The poetic novel x/she: stardraped is set in rich layers of Los Angeles history, and Laura Vena skillfully liberates language into water, into a kind of automatic musical flow, as the story bears witness through the eyes of a goddess, the liberation and reclamation of a once-contained urban river.

—Lisa Teasley, Dive and Glow in the Dark

El libro x/she: stardraped condensa un vasto y complejo viaje poético retrospectivo. Movimientos que acuden desde un presente, acudiendo a tecnologías de la visualidad, a excavar las ruinas y las catástrofes humanas en el interior de un mapa territorial preciso que mutó debido a la violencia y a la voracidad. Con una sorprendente velocidad estética se reponen paisajes, cuerpos ancestrales, detalles de una naturaleza elocuente que vuelve a resonar entre los resquicios más líquidos de la escritura poética: su particular cascada de palabras.

Hubo un pasado. Como si estuviésemos ante una pantalla que no cesa de emitir imágenes, se despliega, a la manera de un caleidoscopio, un proceso arduo de restitución de los cuerpos perdidos y oprimidos por el silencio de la historia. Expulsados por la codicia. Laura Vena construye una épica solidaria que busca unir tiempos, rescatar cuerpos y restituir la belleza inefable del agua en sus palabras.

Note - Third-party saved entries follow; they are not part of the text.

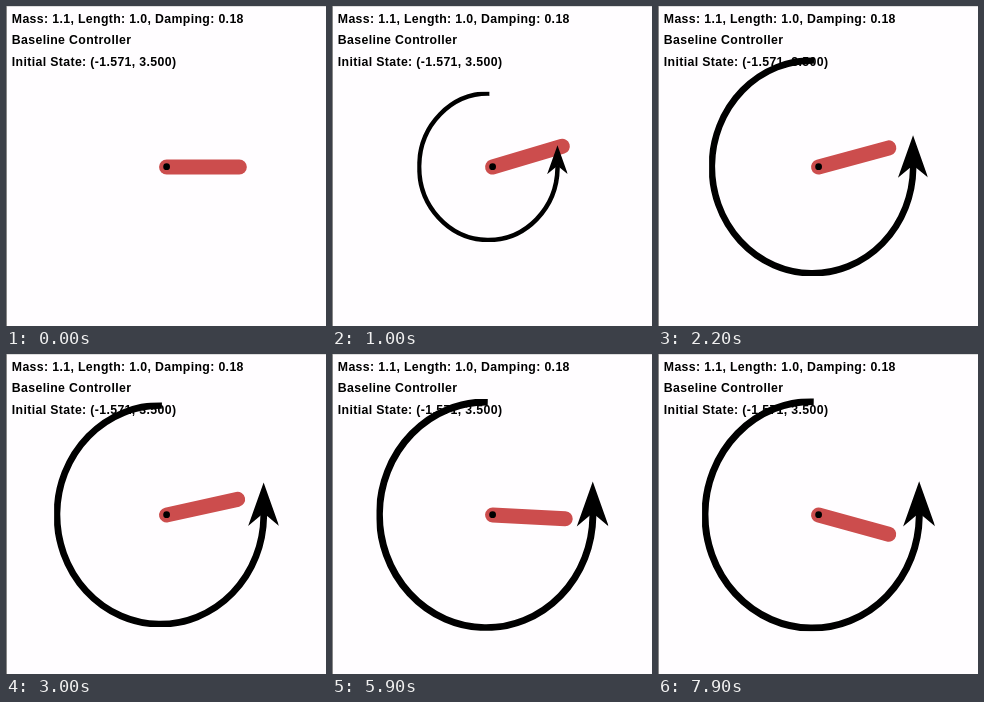
Recreate the animation shown at these times as an HTML page with a canvas. Size 320 by 320 pixels, loop 8000 ms.

```html
<!DOCTYPE html>
<html>
<head>
<meta charset="utf-8">
<title>Pendulum</title>
<style>
html, body { margin: 0; width: 100%; height: 100%; overflow: hidden; background: #fffdff; }
canvas { display: block; width: 100vw; height: 100vh; }
</style>
</head>
<body>
<canvas id="stage"></canvas>
<script>
const SIZE = 320, LOOP = 8000, STEP = 100;
const PIVOT_X = 160.6, PIVOT_Y = 161, ROD = 72.7, ROD_WIDTH = 15.1;
const LABELS = [
  'Mass: 1.1, Length: 1.0, Damping: 0.18',
  'Baseline Controller',
  'Initial State: (-1.571, 3.500)'
];

const canvas = document.getElementById('stage');
const ctx = canvas.getContext('2d');

// Rod angle in degrees: a slow sag, plus the swing that is braked early on
function angleAt(n) {
  const m = n - 14;
  const sag = 16.5 - 0.653 * m + 10.19 * (1 - Math.exp(-m / 18));
  const swing = 13.65 * Math.max(0, 1 - n / 8) ** 2.3;
  return sag - swing;
}

// Signed arrow radius: clockwise (negative) braking blends into a steady hold
function torqueAt(n) {
  if (n < 1) return 0;
  const brake = -124.5 + 1.4 * n;
  const hold = 116.5 - 11.5 * Math.exp(-(n - 14) / 15);
  const mix = 1 / (1 + Math.exp((8 - n) / 0.5));
  return brake + (hold - brake) * mix;
}

function drawRod(deg) {
  ctx.save();
  ctx.translate(PIVOT_X, PIVOT_Y);
  ctx.rotate(-deg * Math.PI / 180);
  ctx.strokeStyle = '#cc4d4d';
  ctx.lineWidth = ROD_WIDTH;
  ctx.lineCap = 'round';
  ctx.beginPath();
  ctx.moveTo(0, 0);
  ctx.lineTo(ROD, 0);
  ctx.stroke();
  ctx.restore();
}

// Drawn counter-clockwise in a unit square, mirrored for negative torque
function drawArrow(r) {
  if (!r) return;
  const s = Math.abs(r);
  ctx.save();
  ctx.translate(160.4, 160.8);
  ctx.scale(Math.sign(r) * s, s);
  ctx.beginPath();
  ctx.rect(-1, -1, 2, 2);
  ctx.clip();
  ctx.strokeStyle = ctx.fillStyle = '#000';
  ctx.lineWidth = 0.06;
  ctx.beginPath();
  ctx.ellipse(-0.054, 0, 0.921, 0.974, 0, -Math.PI / 2 + 0.015, -0.02, true);
  ctx.stroke();
  ctx.beginPath();
  ctx.moveTo(0.866, -0.288);
  ctx.lineTo(1.004, 0.1);
  ctx.lineTo(0.866, -0.015);
  ctx.lineTo(0.728, 0.1);
  ctx.closePath();
  ctx.fill();
  ctx.restore();
}

function drawAxle() {
  ctx.fillStyle = '#000';
  ctx.beginPath();
  ctx.arc(PIVOT_X, PIVOT_Y - 0.3, 3.4, 0, Math.PI * 2);
  ctx.fill();
}

function drawLabels() {
  ctx.fillStyle = '#000';
  ctx.font = 'bold 12.3px "Liberation Sans", Arial, sans-serif';
  ctx.letterSpacing = '0.36px';
  LABELS.forEach((text, i) => ctx.fillText(text, 5.8, 17 + i * 21.3));
}

function drawBackdrop() {
  ctx.fillStyle = '#fffdff';
  ctx.fillRect(0, 0, SIZE, SIZE);
  ctx.fillStyle = '#ddd';
  ctx.fillRect(0, 0, SIZE, 1);
  ctx.fillStyle = '#888';
  ctx.fillRect(0, 0, 1, SIZE);
}

function draw(now) {
  const n = Math.max(0, Math.floor((now % LOOP) / STEP) - 1);
  const w = Math.round(innerWidth * devicePixelRatio);
  const h = Math.round(innerHeight * devicePixelRatio);
  if (canvas.width !== w || canvas.height !== h) {
    canvas.width = w;
    canvas.height = h;
  }
  ctx.setTransform(w / SIZE, 0, 0, h / SIZE, 0, 0);
  drawBackdrop();
  drawRod(angleAt(n));
  drawArrow(torqueAt(n));
  drawAxle();
  drawLabels();
}

const start = performance.now();
function tick() {
  draw(performance.now() - start);
  requestAnimationFrame(tick);
}
tick();
</script>
</body>
</html>
```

—Diamela Eltit, Lumpérica and E. Luminata

Like Gloria Anzaldúa’s Borderlands/La Frontera: The New Mestiza and Theresa Hak Kyung Cha’s Dictee, Laura Vena’s debut x/she: stardraped locates and constellates the cultures and people that form SoCal’s bifurcated history. The Old confronts the New and remembering gives way to transformation. The body bears history’s scars and Vena’s sublime book is a transcription, on oration, an archive of living in/among borders, of being emancipated into a cross-current of procedure and the lyric. x/she: stardraped is a beautiful offering to goddesses,

lovers, and poets.

—Carmen Giménez Smith, Milk and Filth

Twilit and sun-soaked, double-crossed by both rivers and drought, simultaneously edge and center: Southern California truly is that dreamland

where the imagination goes to die. Except that, in Laura Vena’s x/she: stardraped, this infernal paradise is transformed into the only terrain from which we might unearth and disentangle the reasons why our culture so longs to hasten the end of history. “What atrocities people this body.” For the consciousnesses populating x/she: stardraped, this is neither a question nor a proposition. It is the precise, present condition of all American being. Catastrophe our nature may be, yet Vena and her peregrinas wisely recognize that there’s real risk in straying too far from the paths ancestry has put down. A relationship with others beyond even empathy’s conception still necessitates a self — one whose articulation can be

found in the shattered lyricism that makes this text (part codex, part confessional poem, part pulp prophecy) so extraordinary.

—Joe Milazzo, Crepuscule W/ Nellie and The Habiliments